Words and pictures by Tubbs Ambassador Sheila | Day Hiker
Here in northern Vermont,our location gives us quick and easy access to some amazing recreational opportunities in the nearby mountains and woods. We love heading out to a favorite remote trail, miles from the nearest paved road. But, in keeping with the somewhat quirky nature of Vermont, one of our favorite places to hit the trails for snowshoeing is actually near an industrial area. Wait, isn’t that a bit of a curious destination? Yes, it may seem so…but for a unique, amazingly scenic, and historically fascinating snowshoe hike, head to the Millstone Trails, in Barre, Vermont.
Barre is a very small city, whose title “ Granite Capital of the World” is well deserved. For well over a hundred years, the granite industry in Barre has produced world renowned granite for monuments, buildings, and spectacular grave markers. The granite industry began to flourish in Barre in the late 1800’s, when it was discovered that the quality of granite in the high hills outside the city is unmatched. Immigrants, from Scotland , Italy, and other European countries flooded the Barre area, bringing their craftsmanship and stonecutting skills to the hundreds of quarries that dotted the landscape.

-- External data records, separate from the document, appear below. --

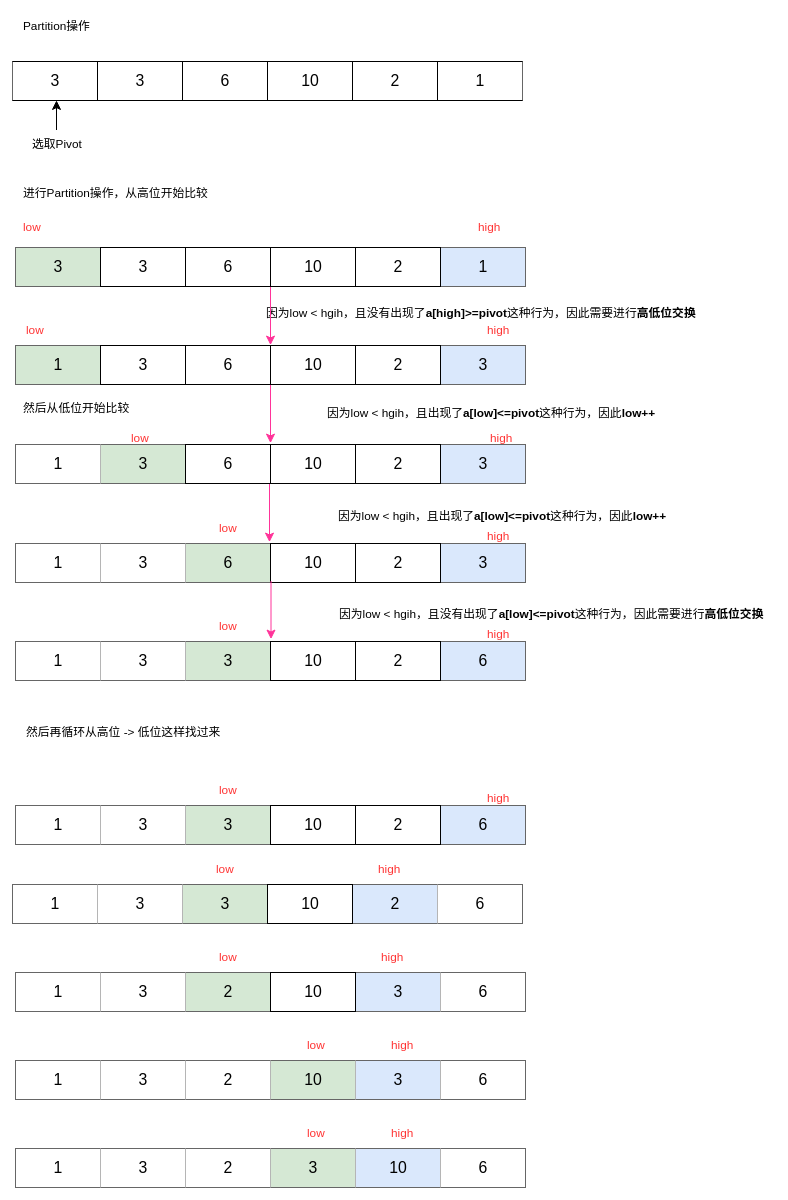
<!DOCTYPE html>
<html lang="zh-CN">
<head>
<meta charset="utf-8">
<title>Partition操作</title>
<style>
:root {
  --ink: #000;
  --edge: #666;
  --divider: #b5b5b5;
  --low-fill: #d5e8d4;
  --high-fill: #dae8fc;
  --pointer: #f33;
  --flow: #f39;
}
* { box-sizing: border-box; margin: 0; padding: 0; }
html, body { width: 788px; height: 1200px; overflow: hidden; background: #fff; }
body {
  position: relative;
  color: var(--ink);
  font: 11.8px/16px "Liberation Sans", "Noto Sans CJK SC", sans-serif;
}
.text, .pointer {
  position: absolute;
  left: var(--x);
  top: calc(var(--y) - 8px);
  font-size: inherit;
  font-weight: 400;
  white-space: nowrap;
}
.pointer { color: var(--pointer); }
.array {
  position: absolute;
  left: 15px;
  top: var(--y);
  display: flex;
  list-style: none;
  font-size: 15.8px;
}
.array.shifted { left: 12px; }
.array li {
  position: relative;
  display: flex;
  align-items: center;
  justify-content: center;
  width: 86px;
  height: 40px;
  border: 1px solid var(--edge);
  border-left-color: var(--divider);
  border-right-color: var(--divider);
}
.array li + li { margin-left: -1px; }
.array li:first-child { border-left-color: var(--edge); }
.array li:last-child { border-right-color: var(--edge); }
.array .low { background: var(--low-fill); }
.array .high { background: var(--high-fill); }
.array .open { border-color: var(--ink); z-index: 1; }
.arrows { position: absolute; left: 0; top: 0; z-index: 2; }
</style>
</head>
<body>
<h1 class="text" style="--x:23px;--y:26px">Partition操作</h1>
<ul class="array shifted" style="--y:61px"><li class="open">3</li><li class="open">3</li><li class="open">6</li><li class="open">10</li><li class="open">2</li><li class="open">1</li></ul>
<p class="text" style="--x:32px;--y:144px">选取Pivot</p>

<h2 class="text" style="--x:23px;--y:193px">进行Partition操作，从高位开始比较</h2>
<span class="pointer" style="--x:23px;--y:227px">low</span>
<span class="pointer" style="--x:478px;--y:227px">high</span>
<ul class="array" style="--y:247px"><li class="low">3</li><li class="open">3</li><li class="open">6</li><li class="open">10</li><li class="open">2</li><li class="high">1</li></ul>

<p class="text" style="--x:266px;--y:313px">因为low &lt; hgih，且没有出现了<b>a[high]&gt;=pivot</b>这种行为，因此需要进行<b>高低位交换</b></p>
<span class="pointer" style="--x:26px;--y:330px">low</span>
<span class="pointer" style="--x:487px;--y:330px">high</span>
<ul class="array" style="--y:345px"><li class="low">1</li><li class="open">3</li><li class="open">6</li><li class="open">10</li><li class="open">2</li><li class="high">3</li></ul>

<h2 class="text" style="--x:23px;--y:408px">然后从低位开始比较</h2>
<p class="text" style="--x:327px;--y:413px">因为low &lt; hgih，且出现了<b>a[low]&lt;=pivot</b>这种行为，因此<b>low++</b></p>
<span class="pointer" style="--x:131px;--y:438px">low</span>
<span class="pointer" style="--x:490px;--y:438px">high</span>
<ul class="array" style="--y:444px"><li>1</li><li class="low">3</li><li class="open">6</li><li class="open">10</li><li class="open">2</li><li class="high">3</li></ul>

<p class="text" style="--x:338px;--y:516px">因为low &lt; hgih，且出现了<b>a[low]&lt;=pivot</b>这种行为，因此<b>low++</b></p>
<span class="pointer" style="--x:219px;--y:528px">low</span>
<span class="pointer" style="--x:487px;--y:536px">high</span>
<ul class="array" style="--y:543px"><li>1</li><li>3</li><li class="low">6</li><li class="open">10</li><li class="open">2</li><li class="high">3</li></ul>

<p class="text" style="--x:339px;--y:614px">因为low &lt; hgih，且没有出现了<b>a[low]&lt;=pivot</b>这种行为，因此需要进行<b>高低位交换</b></p>
<span class="pointer" style="--x:219px;--y:626px">low</span>
<span class="pointer" style="--x:487px;--y:634px">high</span>
<ul class="array" style="--y:641px"><li>1</li><li>3</li><li class="low">3</li><li class="open">10</li><li class="open">2</li><li class="high">6</li></ul>

<h2 class="text" style="--x:26px;--y:732px">然后再循环从高位 -&gt; 低位这样找过来</h2>
<span class="pointer" style="--x:219px;--y:790px">low</span>
<span class="pointer" style="--x:487px;--y:798px">high</span>
<ul class="array" style="--y:805px"><li>1</li><li>3</li><li class="low">3</li><li class="open">10</li><li class="open">2</li><li class="high">6</li></ul>

<span class="pointer" style="--x:216px;--y:869px">low</span>
<span class="pointer" style="--x:378px;--y:869px">high</span>
<ul class="array shifted" style="--y:884px"><li>1</li><li>3</li><li class="low">3</li><li class="open">10</li><li class="high">2</li><li>6</li></ul>

<span class="pointer" style="--x:219px;--y:957px">low</span>
<span class="pointer" style="--x:381px;--y:957px">high</span>
<ul class="array" style="--y:972px"><li>1</li><li>3</li><li class="low">2</li><li class="open">10</li><li class="high">3</li><li>6</li></ul>

<span class="pointer" style="--x:307px;--y:1045px">low</span>
<span class="pointer" style="--x:391px;--y:1045px">high</span>
<ul class="array" style="--y:1060px"><li>1</li><li>3</li><li>2</li><li class="low">10</li><li class="high">3</li><li>6</li></ul>

<span class="pointer" style="--x:307px;--y:1133px">low</span>
<span class="pointer" style="--x:391px;--y:1133px">high</span>
<ul class="array" style="--y:1148px"><li>1</li><li>3</li><li>2</li><li class="low">3</li><li class="high">10</li><li>6</li></ul>

<svg class="arrows" width="788" height="1200" viewBox="0 0 788 1200" aria-hidden="true">
  <defs>
    <path id="arrowhead" d="M0 0L-4 -8L0 -6L4 -8Z"/>
  </defs>
  <g fill="var(--ink)" stroke="var(--ink)">
    <line x1="56.5" y1="130" x2="56.5" y2="107"/>
    <use href="#arrowhead" transform="translate(56.5 101.5) rotate(180)"/>
  </g>
  <g fill="var(--flow)" stroke="var(--flow)">
    <line x1="270.5" y1="287" x2="270.5" y2="338"/>
    <use href="#arrowhead" x="270.5" y="344"/>
    <line x1="270.5" y1="385" x2="270.5" y2="436"/>
    <use href="#arrowhead" x="270.5" y="442"/>
    <line x1="269.5" y1="484" x2="269.5" y2="535"/>
    <use href="#arrowhead" x="269.5" y="541"/>
    <line x1="271" y1="581" x2="271" y2="632"/>
    <use href="#arrowhead" x="271" y="638"/>
  </g>
</svg>
</body>
</html>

The Millstone Trails network, managed by the Millstone Trails Association http://www.millstonetrails.com/ maintains over 90 miles of trails on the site of 75 abandoned quarries, high in the wooded hills over the central Vermont area. The network, only about 10 years old, is primarily a mountain bike mecca….however, in the winter, it is home to snowshoers, cross country skiers, fatbikers, and disc-golfers. Yes, there is a free year-round public disc golf course set amongst the quarry piles, right near the primary parking area, in the Barre Town Forest.

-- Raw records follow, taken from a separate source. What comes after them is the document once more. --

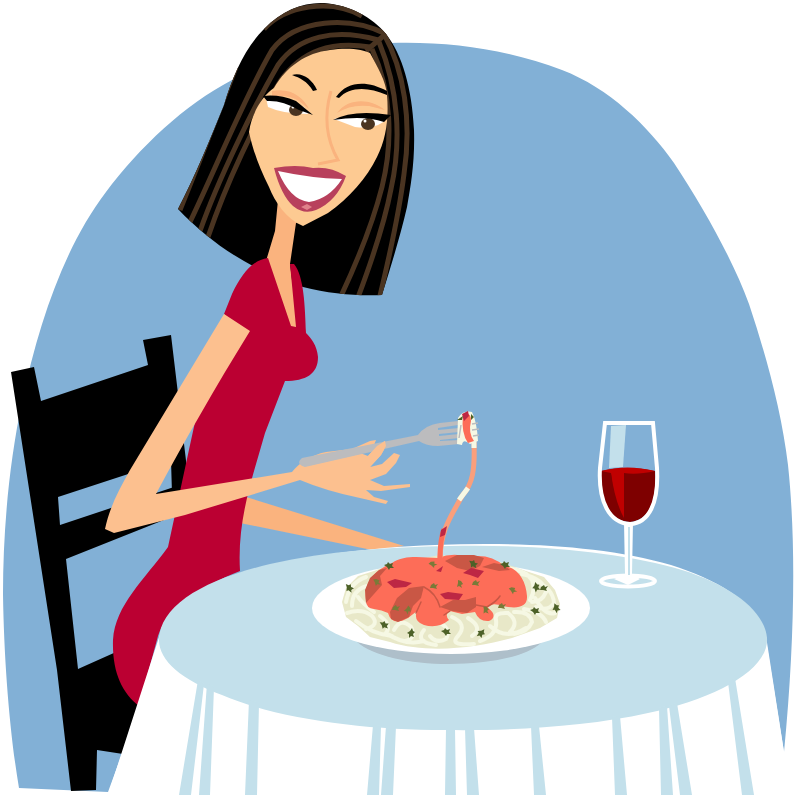
<!DOCTYPE html>
<html lang="en">
<head>
<meta charset="utf-8">
<title>Dinner for one</title>
<style>
:root{--sky:#82b0d6;--cloth:#c3e0eb;--white:#fff;--ink:#000;--dress:#bb0032;--skin:#fdca92;--arm:#fcc08f;--shade:#fab37e;--streak:#4a3421;--lip:#b8405c;--sauce:#fd6d58;--meat:#c95745;--pasta:#e8e8c8;--noodle:#f6f8e4;--wine:#7e0000;--wine-light:#c00000;--steel:#bcbcbe;--herb:#4d6128;--herb-light:#7a7a38;--plum:#bd2744}
html,body{margin:0;background:var(--white);overflow:hidden}
svg{display:block;width:800px;height:798px}
.sky{fill:var(--sky)}.cloth{fill:var(--cloth)}.white{fill:var(--white)}.ink{fill:var(--ink)}
.dress{fill:var(--dress)}.skin{fill:var(--skin)}.arm{fill:var(--arm)}.shade{fill:var(--shade)}
.lip{fill:var(--lip)}.sauce{fill:var(--sauce)}.meat{fill:var(--meat)}.pasta{fill:var(--pasta)}
.wine{fill:var(--wine)}.wine-light{fill:var(--wine-light)}.steel{fill:var(--steel)}.plum{fill:var(--plum)}
.herb{fill:var(--herb)}.herb-light{fill:var(--herb-light)}.cream{fill:var(--noodle)}.iris{fill:var(--streak)}
.streak{fill:none;stroke:var(--streak);stroke-width:5}
.noodle{fill:none;stroke:var(--noodle);stroke-width:4;stroke-linecap:round}
.crease{fill:none;stroke:var(--meat);stroke-width:1.5;stroke-linecap:round}
.glass{fill:none;stroke:var(--white);stroke-width:4}
</style>
</head>
<body>
<svg viewBox="0 0 800 798" role="img" aria-label="A woman in a red dress eats spaghetti at a round table with a glass of red wine">
<defs>
<path id="leaf" d="M-5-1L-2-2L-1-4L1-2L4-3L3 0L5 2L1 2L0 4L-2 1Z"/>
<path id="sprig" d="M-4 2L-3-1L0-3L1-1L4-2L2 1L3 3L-1 2Z"/>
<path id="hair-outline" d="M178 209C196 174 210 140 224 105C233 75 245 48 264 29C282 10 304 2 324 3C350 5 372 17 386 34C402 54 412 88 414 130C415 161 411 185 407 207C400 237 391 266 382 295C357 296 330 294 303 287C255 272 212 245 178 209Z"/>
<clipPath id="hair-shape"><use href="#hair-outline"/></clipPath>
</defs>

<path id="backdrop" class="sky" d="M19 788C10 735 4 662 3 594C3 531 9 464 22 402C39 321 65 246 106 192C140 147 184 105 232 80L390 43C450 41 510 50 562 70C609 88 648 126 674 163C703 207 733 260 749 304C767 358 782 414 788 465C796 540 795 640 784 752L766 640L500 700L160 650L108 792Z"/>

<g id="chair" class="ink">
<path d="M11 372L34 367L41 401L148 365L143 340L171 335L190 494L172 494L171 460L58 497L60 525L180 485L189 510L66 559L78 669L125 648L150 700L123 754L97 750L96 790L71 791L57 670Z"/>
</g>

<g id="woman">
<g id="hair">
<use href="#hair-outline" class="ink"/>
<g clip-path="url(#hair-shape)">
<path class="streak" d="M386 34C350 16 296 18 272 50C244 98 215 170 190 222"/>
<path class="streak" d="M378 40C335 28 298 36 278 65C253 108 218 180 200 231"/>
<path class="streak" d="M370 47C331 41 303 50 281 80C255 122 226 184 208 237"/>
<path class="streak" d="M236 67C219 111 198 166 180 210M264 29C285 6 330-2 362 16"/>
<path class="streak" d="M384 34C404 70 412 121 404 174C398 222 388 261 379 300"/>
<path class="streak" d="M379 42C398 88 402 140 391 189C384 226 371 263 357 300"/>
<path class="streak" d="M372 49C392 92 393 143 382 187C372 226 356 264 341 296"/>
<path class="streak" d="M388 32L366 51"/>
</g>
</g>
<path id="neck" class="shade" d="M278 200L304 218L296 223L290 264L298 328L287 326L266 261L275 231Z"/>
<g id="face">
<path class="skin" d="M249 132C252 112 263 95 274 88C287 66 306 53 330 50C349 47 364 50 370 53C378 68 386 81 387 95C389 119 386 139 377 157C367 178 349 198 328 213L303 226C286 219 275 202 269 187C260 169 253 151 249 132Z"/>
<path fill="none" stroke="#fab37e" stroke-width="3" d="M331 91C324 115 325 137 338 160L318 164"/>
<path class="shade" d="M272 91C291 87 304 98 309 109L299 101Q287 94 272 97ZM337 113C348 98 370 98 385 110L369 106Q351 104 337 113Z"/>
<path class="ink" d="M292 75C302 72 312 79 317 90L313 91C307 81 300 78 292 75ZM336 97C347 81 367 80 387 91L387 95C367 86 349 87 339 98Z"/>
<g id="eyes">
<path class="white" d="M266 98L304 107L308 114Q283 114 268 107ZM334 119Q358 113 388 117Q379 130 355 127Z"/>
<ellipse class="iris" cx="296" cy="110" rx="7" ry="6"/><ellipse class="iris" cx="368" cy="124" rx="7" ry="6"/>
<circle class="white" cx="293" cy="107" r="1.5"/><circle class="white" cx="365" cy="121" r="1.5"/>
<path class="ink" d="M263 96Q279 94 296 101L313 115L299 110Q282 100 267 101ZM333 120Q353 109 391 115L384 122Q364 115 333 120Z"/>
</g>
<g id="mouth">
<path class="lip" d="M274 168Q296 164 313 168Q330 166 346 176Q337 201 316 210Q304 215 293 206Q281 195 274 168Z"/>
<path class="white" d="M278 171Q310 178 342 179Q329 199 309 202Q290 200 278 171Z"/>
<path fill="#e0828b" d="M301 207L307 204L312 207L307 210Z"/>
</g>
</g>
<path id="far-arm" class="shade" d="M246 497L404 546L372 550L240 523Z"/>
<path id="dress" class="dress" d="M268 258C252 260 241 275 232 294L224 314L240 331L197 413L190 445L168 547C145 579 115 605 113 640C112 672 122 693 139 706L158 636C167 609 197 588 240 571C237 520 252 479 265 433L285 381C306 381 318 374 318 357C317 345 311 338 306 333C305 306 304 276 294 264L290 264L296 327L291 326Z"/>
<path id="near-arm" class="arm" d="M224 314L250 331C216 386 184 442 156 494L292 472C299 463 311 455 326 452L352 449L370 441L376 440L374 445L360 453L368 456L377 446L385 441L386 446L381 455L370 467L382 464L394 453L400 455L396 463L386 474L370 480L384 486L410 484L410 487L381 491L366 490L374 497L388 501L386 504L360 498Q326 491 300 480L185 515L114 533L105 529C110 506 119 490 130 470Z"/>
</g>

<g id="table">
<path id="cloth-drop" class="white" d="M160 634L108 795L752 795L745 680L766 634C757 604 719 580 671 565C603 545 515 542 435 545C323 549 226 570 180 604Q163 619 160 634Z"/>
<path id="drop-right" class="white" d="M766 636L784 752L754 795H650V680Z"/>
<path id="cloth-top" class="cloth" d="M159 640C160 605 204 580 270 564C328 551 387 547 450 546C540 544 625 553 682 570C733 586 765 612 767 638C769 670 715 699 648 713C585 727 508 731 445 730C365 730 278 719 222 695C182 680 159 661 159 640Z"/>
<g id="folds" class="cloth">
<path d="M198 680L204 684L191 795H179ZM207 683L214 687L210 795H199ZM249 700L259 703L257 795H245ZM373 725L381 726L379 795H367ZM386 726L396 726L393 795H381ZM446 728L455 728L456 795H445ZM465 728L474 728L479 795H467ZM531 726L539 726L546 795H534ZM612 717L620 716L627 795H615ZM659 708L667 706L673 795H661ZM669 706L677 703L692 795H680ZM728 682L735 678L754 795H742Z"/>
</g>
</g>

<g id="plate">
<path fill="#aebfca" d="M357 642Q448 664 541 643C526 657 488 664 449 664C409 664 373 656 357 642Z"/>
<ellipse class="white" cx="451" cy="608" rx="139" ry="46"/>
</g>

<g id="spaghetti">
<path class="pasta" d="M342 602L346 588L358 576L374 571L392 564L440 555L500 562L523 570L544 577L555 590L560 604L557 618L540 628L512 638C477 648 427 654 390 642L370 637L358 626L346 617Z"/>
<g id="noodles" class="noodle">
<path d="M346 602Q349 583 366 577M352 606Q352 590 367 586M347 613Q362 608 372 616Q380 625 366 629M356 621Q372 634 392 636M374 612Q362 603 358 597"/>
<path d="M380 616Q392 625 386 633Q405 646 424 641M394 630Q401 617 411 627Q417 638 405 641M424 630Q414 642 436 645M438 622Q452 628 446 639Q436 644 430 636M452 617Q468 624 458 636Q448 646 474 644M468 618Q484 628 472 636"/>
<path d="M480 641Q498 635 496 620Q494 612 508 613Q520 622 510 632M490 626Q506 641 526 628M514 612Q530 611 532 622Q528 632 514 634M524 609Q542 612 546 622"/>
<path d="M506 568Q526 570 532 580Q536 590 530 600M522 574Q544 579 546 592Q542 602 532 602M534 580Q553 588 554 603Q548 612 536 607M535 598Q545 616 555 613"/>
</g>
<path id="sauce" class="sauce" d="M366 601C363 584 373 571 392 563C405 554 424 558 438 558Q453 552 468 557Q490 553 504 566C519 568 526 582 527 596C528 608 516 609 503 606Q492 602 487 607Q499 616 489 621Q479 622 475 612L462 614L450 611Q444 614 449 620Q438 629 424 625Q413 621 417 611L408 618Q392 627 388 613Q382 610 374 609Q366 608 366 601Z"/>
<g id="meat-chunks" class="meat">
<path d="M390 612L397 598L409 588L424 586L421 598L413 606L409 617L398 622L391 619Z"/>
<path d="M440 607L453 600L465 600L476 597L476 607L467 613L452 611Z"/>
<path d="M445 561L457 555L474 555L484 558L480 566L470 571L457 568Z"/>
<path d="M366 603L365 590L370 578L379 570L387 568L380 576L382 585L374 594Z"/>
<path d="M482 567L494 563L504 565L510 570L499 571Z"/>
</g>
<path class="crease" d="M424 587Q436 593 440 607M416 613L421 602M476 605L487 607M487 607Q497 601 500 596M450 611L444 615"/>
<g id="peppers" class="plum">
<path d="M387 582L395 579L412 583L406 587L394 588ZM440 594L448 592L463 594L459 600L445 599ZM463 573L471 568L484 571L478 578L470 575ZM436 571L443 566L441 572Z"/>
</g>
<g id="herbs-on-sauce" class="herb-light">
<use href="#sprig" transform="translate(377 582) rotate(60)"/><use href="#sprig" transform="translate(434 586)"/><use href="#sprig" transform="translate(433 564) rotate(30)"/><use href="#sprig" transform="translate(460 584) rotate(90)"/><use href="#sprig" transform="translate(476 583)"/><use href="#sprig" transform="translate(486 610) rotate(80)"/><use href="#sprig" transform="translate(502 606)"/><use href="#sprig" transform="translate(513 590) rotate(45)"/><use href="#sprig" transform="translate(408 610) rotate(120)"/><use href="#sprig" transform="translate(396 608)"/>
</g>
<g id="herbs-on-pasta" class="herb">
<use href="#leaf" transform="translate(349 588) rotate(40)"/><use href="#leaf" transform="translate(389 566)"/><use href="#leaf" transform="translate(384 625) rotate(20)"/><use href="#leaf" transform="translate(411 633) rotate(90)"/><use href="#leaf" transform="translate(446 632)"/><use href="#leaf" transform="translate(481 633) rotate(120)"/><use href="#leaf" transform="translate(473 564) rotate(30)"/><use href="#leaf" transform="translate(505 565)"/><use href="#leaf" transform="translate(536 587) rotate(70)"/><use href="#sprig" transform="translate(544 588)"/><use href="#leaf" transform="translate(535 611)"/><use href="#leaf" transform="translate(556 608) rotate(60)"/>
</g>
</g>

<g id="fork">
<path id="hanging-strand" fill="none" stroke="#fa9f7c" stroke-width="5" d="M474 442C475 469 473 484 462 496C452 515 441 528 440 558"/>
<path fill="none" stroke="#f6f8e4" stroke-width="5" d="M474 440L474 448M468 488L459 500"/>
<path fill="none" stroke="#fd6d58" stroke-width="5" d="M444 529Q440 540 440 558"/>
<path class="plum" d="M441 530L447 526L445 535L440 537Z"/>
<path class="steel" d="M302 458L418 435Q425 425 440 423L458 421V425L438 428V430L459 428V432L439 434V436L459 434V438L440 440V441L459 440V444L438 446Q426 446 419 441L305 467Q295 464 302 458Z"/>
<path class="cream" d="M458 418Q463 410 472 412Q477 422 478 441L470 444Q463 438 462 445L457 444Z"/>
<path class="sauce" d="M463 415Q471 411 471 421Q468 433 474 441L468 443Q461 433 463 415Z"/>
<path class="plum" d="M462 414L468 411L469 416L464 421Z"/>
<path fill="none" stroke="#bcbcbe" stroke-width="1.5" d="M472 424L478 423M472 430L479 429M473 436L479 435M461 425L459 438"/>
<path class="herb" d="M457 420L463 416L462 420ZM471 414L474 417L471 420Z"/>
<path id="front-finger" class="arm" d="M358 470L368 456L377 446L385 441L386 446L381 455L370 467L360 476Z"/>
</g>

<g id="wine-glass">
<path class="cloth" d="M611 426L626 425L623 467L609 468Z"/>
<path class="wine" d="M601 471Q627 465 655 471C657 500 650 520 630 522C609 521 600 501 601 471Z"/>
<path class="wine-light" d="M601 471Q627 464 655 471Q637 475 624 473L624 518Q615 502 611 473Z"/>
<path class="wine" d="M602 473L611 474Q614 502 622 520Q602 510 602 473Z"/>
<path class="glass" d="M605 423H653L657 468C659 503 649 523 630 524C609 523 598 501 600 468Z"/>
<ellipse cx="628" cy="581" rx="27" ry="5.5" class="glass" stroke-width="3"/>
<path class="white" d="M624 522H633L632 574L640 579L628 585L614 579L625 574Z"/>
<path class="cloth" d="M628 527H630V575H628Z"/>
</g>
</svg>
</body>
</html>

There are trails of varying difficulty, from narrow winding trails through the woods, to wide, groomed, trails that cross brooks and streams. There are some impressive lookouts, many situated over the 50 abandoned quarry holes, or on the top of waste granite piles. These lookouts are marked on the map, available from the association, or downloadable from the website. We love the Grand Lookout, where vistas can extend for nearly 100 miles. This is a great location for families !
Along the trails you can observe relics of the granite industry, when the quarries were flourishing…derricks, cranes, sheds, and rock piles, “relics” being reclaimed by nature. Some of the old granite walls and deposit areas have incredibly detailed carvings in them. Each June, MTA sponsors a “Rockfire” festival, and the year’s new carvings are revealed during the festival, illuminated at night by torches.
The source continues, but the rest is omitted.